The first thing that strikes you about the Apple Watch is how utterly unnecessary it is. Almost simultaneously, you are hit by its price starting at $349 apiece. I am already priced out of it at that number. Actually, I am priced out of anything at any number now.
The next is its health and fitness tracking system that lets you know how unfit you are.
Then, of course, there is its time keeping function that lets you know that it is running out for you. And that too it is synchronized with the universal time giving you an accuracy of plus or minus 50 milliseconds. Apple CEO Tim Cook emphasized "50 milliseconds" as if its wearers could tell a second from a millisecond or, for that matter, the universal time from the earthly time. Who wants an accuracy of plus or minus 50 milliseconds? It is not as if you are operating a spaceship that might miss an exoplanet in the far reaches of Laniakea if you did not have that kind time accuracy.
The watch has a function that lets you send your heartbeat to a fellow Apple Watch wearer. It sounds cool but unless you are sending it to your cardiologist I don’t see its utility beyond one such exchange. Astonishingly, it has no app yet for the exchange of bodily fluids.
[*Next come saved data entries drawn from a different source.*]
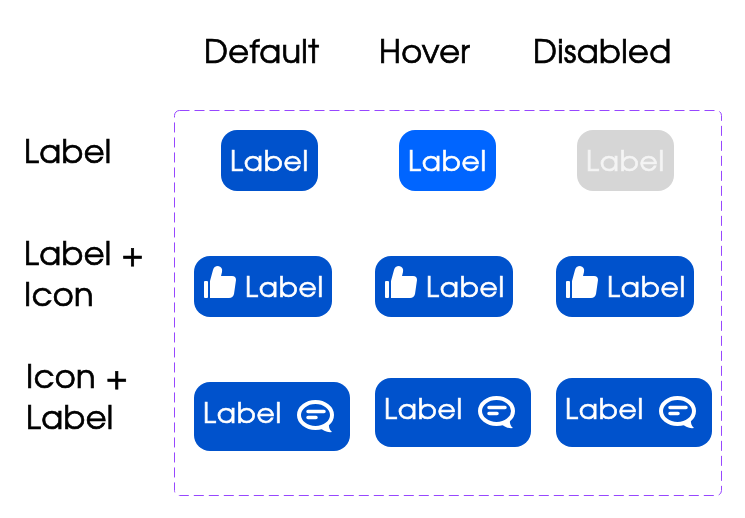
<!DOCTYPE html>
<html lang="en">
<head>
<meta charset="utf-8">
<title>Button states</title>
<style>
:root {
  --ink: #000;
  --paper: #fff;
  --blue: #0052cc;
  --blue-hover: #0065ff;
  --grey: #d6d6d6;
  --grey-text: #f4f4f4;
  --frame: #9747ff;
}
* { box-sizing: border-box; margin: 0; }
html, body { width: 745px; height: 518px; overflow: hidden; background: var(--paper); }
body {
  position: relative;
  color: var(--ink);
  font: 400 32px "TeX Gyre Adventor", "Open Sans", sans-serif;
  letter-spacing: .4px;
  -webkit-text-stroke: .7px currentColor;
}
/* A text line whose baseline sits --baseline below its top */
.line { display: block; line-height: 0; white-space: nowrap; font-size: inherit; font-weight: 400; }
.line::before { content: ""; display: inline-block; height: var(--baseline, 41px); }

.frame { position: absolute; inset: 0; fill: none; stroke: var(--frame); stroke-dasharray: 10 5; }

.states {
  display: grid;
  grid-template-columns: 175px 154px auto;
  height: 110px;
  padding-left: 204px;
  --baseline: 63px;
}
.variant { position: relative; display: grid; grid-template-columns: 194px 1fr; height: 120px; }
.variant-name { padding-left: 24px; font-size: inherit; font-weight: 400; }
.variant-name .line:first-child { --baseline: var(--first); }
.buttons { display: flex; align-items: flex-start; }

.label-only { --first: 53px; }
.label-only .buttons { padding: 20px 0 0 27px; gap: 81px; }
.icon-left { --first: 35px; }
.icon-left .buttons { padding-top: 26px; gap: 43px; }
.icon-right { --first: 38px; }
.icon-right .variant-name { padding-left: 26px; }
.icon-right .buttons { padding-top: 28px; gap: 25px; }
.icon-right .button:first-child { margin-top: 4px; }

.button {
  display: flex;
  flex: none;
  width: 97px;
  height: 61px;
  padding-left: 9px;
  border-radius: 16px;
  background: var(--blue);
  color: var(--paper);
  font-size: 28px;
  letter-spacing: .8px;
  text-decoration: none;
}
.button .line { width: 79px; }
.button svg { flex: none; fill: currentColor; }
.hover { background: var(--blue-hover); }
.disabled { background: var(--grey); color: var(--grey-text); }
.icon-left .button { width: 138px; padding-left: 10px; gap: 9px; }
.icon-left svg { margin-top: 10px; }
.icon-right .button { width: 156px; height: 69px; gap: 15px; }
.icon-right svg { margin-top: 18px; }
.symbols { position: absolute; width: 0; height: 0; }
</style>
</head>
<body>
<svg class="symbols" aria-hidden="true">
  <defs>
    <g id="thumb-up">
      <rect y="15" width="4" height="17" rx="1"/>
      <path d="M6 15 L9 4 Q10 0 14 0 Q19 1 18 6 L17 10 H28 Q32 10 32 14 L30 28 Q29 32 25 32 H6 Z"/>
    </g>
    <g id="chat">
      <ellipse cx="18.5" cy="15" rx="16.5" ry="13" fill="none" stroke="currentColor" stroke-width="4"/>
      <path d="M22 27 Q28 33 35 32 Q31 29 32 22 Z"/>
      <path d="M11 11.500 H27 M11 17.500 H19" fill="none" stroke="currentColor" stroke-width="3.500" stroke-linecap="round"/>
    </g>
  </defs>
</svg>
<svg class="frame" width="745" height="518" aria-hidden="true">
  <rect x="174.500" y="110.500" width="547" height="385" rx="5"/>
</svg>

<header class="states">
  <h2 class="line">Default</h2>
  <h2 class="line">Hover</h2>
  <h2 class="line">Disabled</h2>
</header>

<main>
  <section class="variant label-only">
    <h3 class="variant-name"><span class="line">Label</span></h3>
    <div class="buttons">
      <a class="button" href="#"><span class="line">Label</span></a>
      <a class="button hover" href="#"><span class="line">Label</span></a>
      <span class="button disabled" aria-disabled="true"><span class="line">Label</span></span>
    </div>
  </section>

  <section class="variant icon-left">
    <h3 class="variant-name"><span class="line">Label +</span><span class="line">Icon</span></h3>
    <div class="buttons">
      <a class="button" href="#"><svg width="32" height="33" aria-hidden="true"><use href="#thumb-up"/></svg><span class="line">Label</span></a>
      <a class="button" href="#"><svg width="32" height="33" aria-hidden="true"><use href="#thumb-up"/></svg><span class="line">Label</span></a>
      <span class="button" aria-disabled="true"><svg width="32" height="33" aria-hidden="true"><use href="#thumb-up"/></svg><span class="line">Label</span></span>
    </div>
  </section>

  <section class="variant icon-right">
    <h3 class="variant-name"><span class="line">Icon +</span><span class="line">Label</span></h3>
    <div class="buttons">
      <a class="button" href="#"><span class="line">Label</span><svg width="38" height="34" aria-hidden="true"><use href="#chat"/></svg></a>
      <a class="button" href="#"><span class="line">Label</span><svg width="38" height="34" aria-hidden="true"><use href="#chat"/></svg></a>
      <span class="button" aria-disabled="true"><span class="line">Label</span><svg width="38" height="34" aria-hidden="true"><use href="#chat"/></svg></span>
    </div>
  </section>
</main>
</body>
</html>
These are just some early observations about the continuing advances in the wearable technology space. Apple is a late entrant since there are already others like Samsung, Sony and Motorola in the play but then Cook’s explanation is that being the first is not important but being the best is. I look at such gadgets only in terms of their technological advance. From that standpoint, once you get past your resentful angst you cannot but marvel at how remarkable technology is becoming. The Apple Watch is an admirable piece of work. I am not the kind who reflexively looks for utility in gadgets. I am quite capable of admiring form for the sake of form, disregarding function. That said, it seems to me that we are becoming suckers for toys.